- What is expected: Those lines of the records that contain "title" are to be located and copied.
——————————
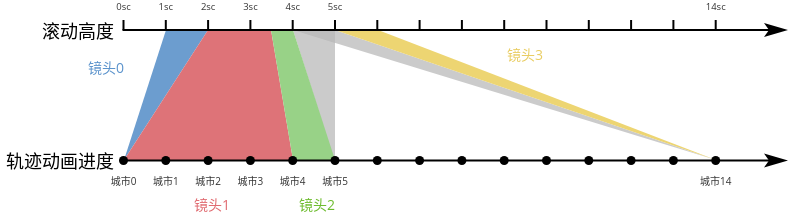
<!DOCTYPE html>
<html lang="zh-CN">
<head>
<meta charset="utf-8">
<title>滚动高度与轨迹动画进度</title>
<style>
:root {
  --ink: #000;
  --label: #333;
  --shot-0: #6c9dcf;
  --shot-1: #de7378;
  --shot-2: #98d287;
  --shot-3: #edd572;
  --idle: #cbcbcb;
  --shot-0-text: #5b93cc;
  --shot-1-text: #e06a70;
  --shot-2-text: #6cbb2c;
  --shot-3-text: #e9cd62;
}
* { box-sizing: border-box; margin: 0; padding: 0; }
html, body { width: 801px; height: 219px; overflow: hidden; background: #fff; }
body { font-family: "Open Sans", "Noto Sans CJK SC", sans-serif; }
.diagram { position: relative; width: 801px; height: 219px; overflow: hidden; }
.chart { position: absolute; inset: 0; display: block; }
.axis-title {
  position: absolute; left: 0; width: 114px;
  font: 400 18px/24px "Noto Sans CJK SC", sans-serif;
  text-align: right; white-space: nowrap; color: var(--ink);
}
.scroll-title { top: 18px; }
.track-title { top: 148px; }
.scale {
  position: absolute; left: 102.4px;
  display: grid; grid-template-columns: repeat(15, 42.3px);
  list-style: none; line-height: 14px; text-align: center;
  white-space: nowrap; color: var(--label);
}
.scale .last { grid-column: 15; }
.scroll-scale { top: 0; font-size: 9.5px; }
.city-scale { top: 174px; font-size: 10px; }
.shot {
  position: absolute; transform: translate(-50%, -50%);
  font-size: 14px; line-height: 20px; white-space: nowrap;
}
.shot-0 { left: 106px; top: 68px; color: var(--shot-0-text); }
.shot-1 { left: 212px; top: 205px; color: var(--shot-1-text); }
.shot-2 { left: 317px; top: 205px; color: var(--shot-2-text); }
.shot-3 { left: 525px; top: 55px; color: var(--shot-3-text); }
</style>
</head>
<body>
<main class="diagram">
  <svg class="chart" width="801" height="219" viewBox="0 0 801 219" aria-hidden="true">
    <defs>
      <path id="arrow" d="M788 0L764 -7L769 0L764 7Z"/>
      <path id="tick" d="M0 20V30" stroke="var(--ink)" stroke-width="2"/>
      <circle id="stop" cy="160.5" r="4.5"/>
    </defs>
    <g class="spans">
      <polygon points="293,30 335,30 335,160 334,160" fill="var(--idle)"/>
      <polygon points="293,30 335,30 716,160" fill="var(--idle)"/>
      <polygon points="293,30 335,30 335,43" fill="#bdbdbd"/>
      <polygon points="335,30 378,30 716,160" fill="var(--shot-3)"/>
      <polygon points="166,30 208,30 124,160" fill="var(--shot-0)"/>
      <polygon points="208,30 271,30 293,160 124,160" fill="var(--shot-1)"/>
      <polygon points="271,30 293,30 335,160 293,160" fill="var(--shot-2)"/>
    </g>
    <g class="scroll-axis">
      <path d="M122.5 30H772" stroke="var(--ink)" stroke-width="2"/>
      <use href="#arrow" y="30"/>
      <use href="#tick" x="123.5"/><use href="#tick" x="165.8"/><use href="#tick" x="208.1"/>
      <use href="#tick" x="250.4"/><use href="#tick" x="292.7"/><use href="#tick" x="335"/>
      <use href="#tick" x="377.3"/><use href="#tick" x="419.6"/><use href="#tick" x="461.9"/>
      <use href="#tick" x="504.2"/><use href="#tick" x="546.5"/><use href="#tick" x="588.8"/>
      <use href="#tick" x="631.1"/><use href="#tick" x="673.4"/><use href="#tick" x="715.7"/>
    </g>
    <g class="track-axis">
      <path d="M123 160.5H772" stroke="var(--ink)" stroke-width="2"/>
      <use href="#arrow" y="160.5"/>
      <use href="#stop" x="123.5"/><use href="#stop" x="165.8"/><use href="#stop" x="208.1"/>
      <use href="#stop" x="250.4"/><use href="#stop" x="292.7"/><use href="#stop" x="335"/>
      <use href="#stop" x="377.3"/><use href="#stop" x="419.6"/><use href="#stop" x="461.9"/>
      <use href="#stop" x="504.2"/><use href="#stop" x="546.5"/><use href="#stop" x="588.8"/>
      <use href="#stop" x="631.1"/><use href="#stop" x="673.4"/><use href="#stop" x="715.7"/>
    </g>
  </svg>

  <h2 class="axis-title scroll-title">滚动高度</h2>
  <ol class="scale scroll-scale">
    <li>0sc</li><li>1sc</li><li>2sc</li><li>3sc</li><li>4sc</li><li>5sc</li>
    <li class="last">14sc</li>
  </ol>

  <h2 class="axis-title track-title">轨迹动画进度</h2>
  <ol class="scale city-scale">
    <li>城市0</li><li>城市1</li><li>城市2</li><li>城市3</li><li>城市4</li><li>城市5</li>
    <li class="last">城市14</li>
  </ol>

  <p class="shot shot-0">镜头0</p>
  <p class="shot shot-1">镜头1</p>
  <p class="shot shot-2">镜头2</p>
  <p class="shot shot-3">镜头3</p>
</main>
</body>
</html>
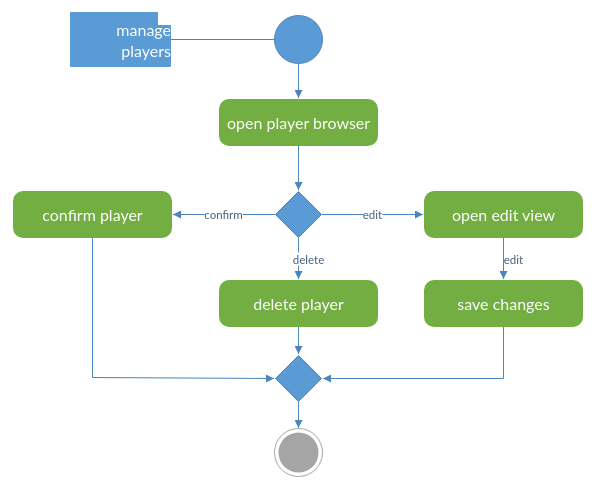
<!DOCTYPE html>
<html lang="en">
<head>
<meta charset="utf-8">
<title>Manage players activity diagram</title>
<style>
:root {
  --paper: #ffffff;
  --blue: #5b9bd5;
  --line: #4a86bd;
  --green: #72ae42;
  --grey: #a5a5a5;
  --label: #44607c;
}
* { box-sizing: border-box; }
html, body { margin: 0; overflow: hidden; background: var(--paper); }
.diagram {
  position: relative;
  width: 596px;
  height: 489px;
  overflow: hidden;
  background: var(--paper);
  font-family: Lato, "Open Sans", sans-serif;
}
.connectors { position: absolute; left: 0; top: 0; display: block; }
.flow { fill: none; stroke: var(--line); stroke-width: 1; }
.arrowhead { fill: var(--line); }
.shape { fill: var(--blue); }
.decision { fill: var(--blue); stroke: var(--line); stroke-width: 1; }
.end-ring { fill: var(--paper); stroke: var(--grey); }
.end-core { fill: var(--grey); }
.note {
  position: absolute;
  left: 70px;
  top: 19px;
  width: 101px;
  color: var(--paper);
  font-size: 16px;
  line-height: 21px;
  text-align: right;
}
.action {
  position: absolute;
  display: flex;
  align-items: center;
  justify-content: center;
  width: 159px;
  height: 47px;
  border-radius: 10px;
  background: var(--green);
  color: var(--paper);
  font-size: 16px;
  line-height: 20px;
  white-space: nowrap;
}
.open-browser { left: 219px; top: 99px; }
.confirm-player { left: 13px; top: 191px; }
.open-edit { left: 424px; top: 191px; }
.delete-player { left: 219px; top: 280px; }
.save-changes { left: 424px; top: 280px; }
.guard {
  position: absolute;
  transform: translate(-50%, -50%);
  background: var(--paper);
  color: var(--label);
  font-size: 11.5px;
  line-height: 13px;
  white-space: nowrap;
}
.guard-confirm { left: 223.5px; top: 214px; }
.guard-edit { left: 372.5px; top: 214px; }
.guard-delete { left: 308.5px; top: 259px; }
.guard-save { left: 513.5px; top: 259px; }
</style>
</head>
<body>
<main class="diagram">
  <svg class="connectors" width="596" height="489" viewBox="0 0 596 489" aria-hidden="true">
    <defs>
      <marker id="arrow" viewBox="0 0 8 8" refX="8" refY="4" markerWidth="8" markerHeight="8" markerUnits="userSpaceOnUse" orient="auto">
        <polygon class="arrowhead" points="0,0 8,4 0,8"/>
      </marker>
      <polygon id="diamond" points="0,-23 23,0 0,23 -23,0"/>
    </defs>

    <path class="flow" d="M171 39.5H275"/>
    <g class="flow" marker-end="url(#arrow)">
      <path marker-end="url(#arrow)" d="M298.5 64V98"/>
      <path marker-end="url(#arrow)" d="M298.5 146V190"/>
      <path marker-end="url(#arrow)" d="M275 214.5H173"/>
      <path marker-end="url(#arrow)" d="M322 214.5H423"/>
      <path marker-end="url(#arrow)" d="M298.5 238V279"/>
      <path marker-end="url(#arrow)" d="M503.5 238V279"/>
      <path marker-end="url(#arrow)" d="M298.5 327V354"/>
      <path marker-end="url(#arrow)" d="M92.5 238V377.5L274 378.5"/>
      <path marker-end="url(#arrow)" d="M503.5 327V378.5H323"/>
      <path marker-end="url(#arrow)" d="M298.5 402V428"/>
    </g>

    <path class="shape" d="M71 12H157Q158 12 158 13V25H170Q171 25 171 26V66Q171 67 170 67H71Q70 67 70 66V13Q70 12 71 12Z"/>
    <circle class="decision" cx="298.5" cy="39.5" r="24"/>
    <use class="decision" href="#diamond" x="298.5" y="214.5"/>
    <use class="decision" href="#diamond" x="298.5" y="378.5"/>
    <circle class="end-ring" cx="298.5" cy="452.5" r="24"/>
    <circle class="end-core" cx="298.5" cy="452.5" r="20"/>
  </svg>

  <div class="note">manage<br>players</div>

  <div class="action open-browser">open player browser</div>
  <div class="action confirm-player">confirm player</div>
  <div class="action open-edit">open edit view</div>
  <div class="action delete-player">delete player</div>
  <div class="action save-changes">save changes</div>

  <span class="guard guard-confirm">confirm</span>
  <span class="guard guard-edit">edit</span>
  <span class="guard guard-delete">delete</span>
  <span class="guard guard-save">edit</span>
</main>
</body>
</html>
——————————
- Task solution:
<title>滚动高度与轨迹动画进度</title>
.axis-title {
.scroll-title { top: 18px; }
.track-title { top: 148px; }
  <h2 class="axis-title scroll-title">滚动高度</h2>
  <h2 class="axis-title track-title">轨迹动画进度</h2>
<title>Manage players activity diagram</title>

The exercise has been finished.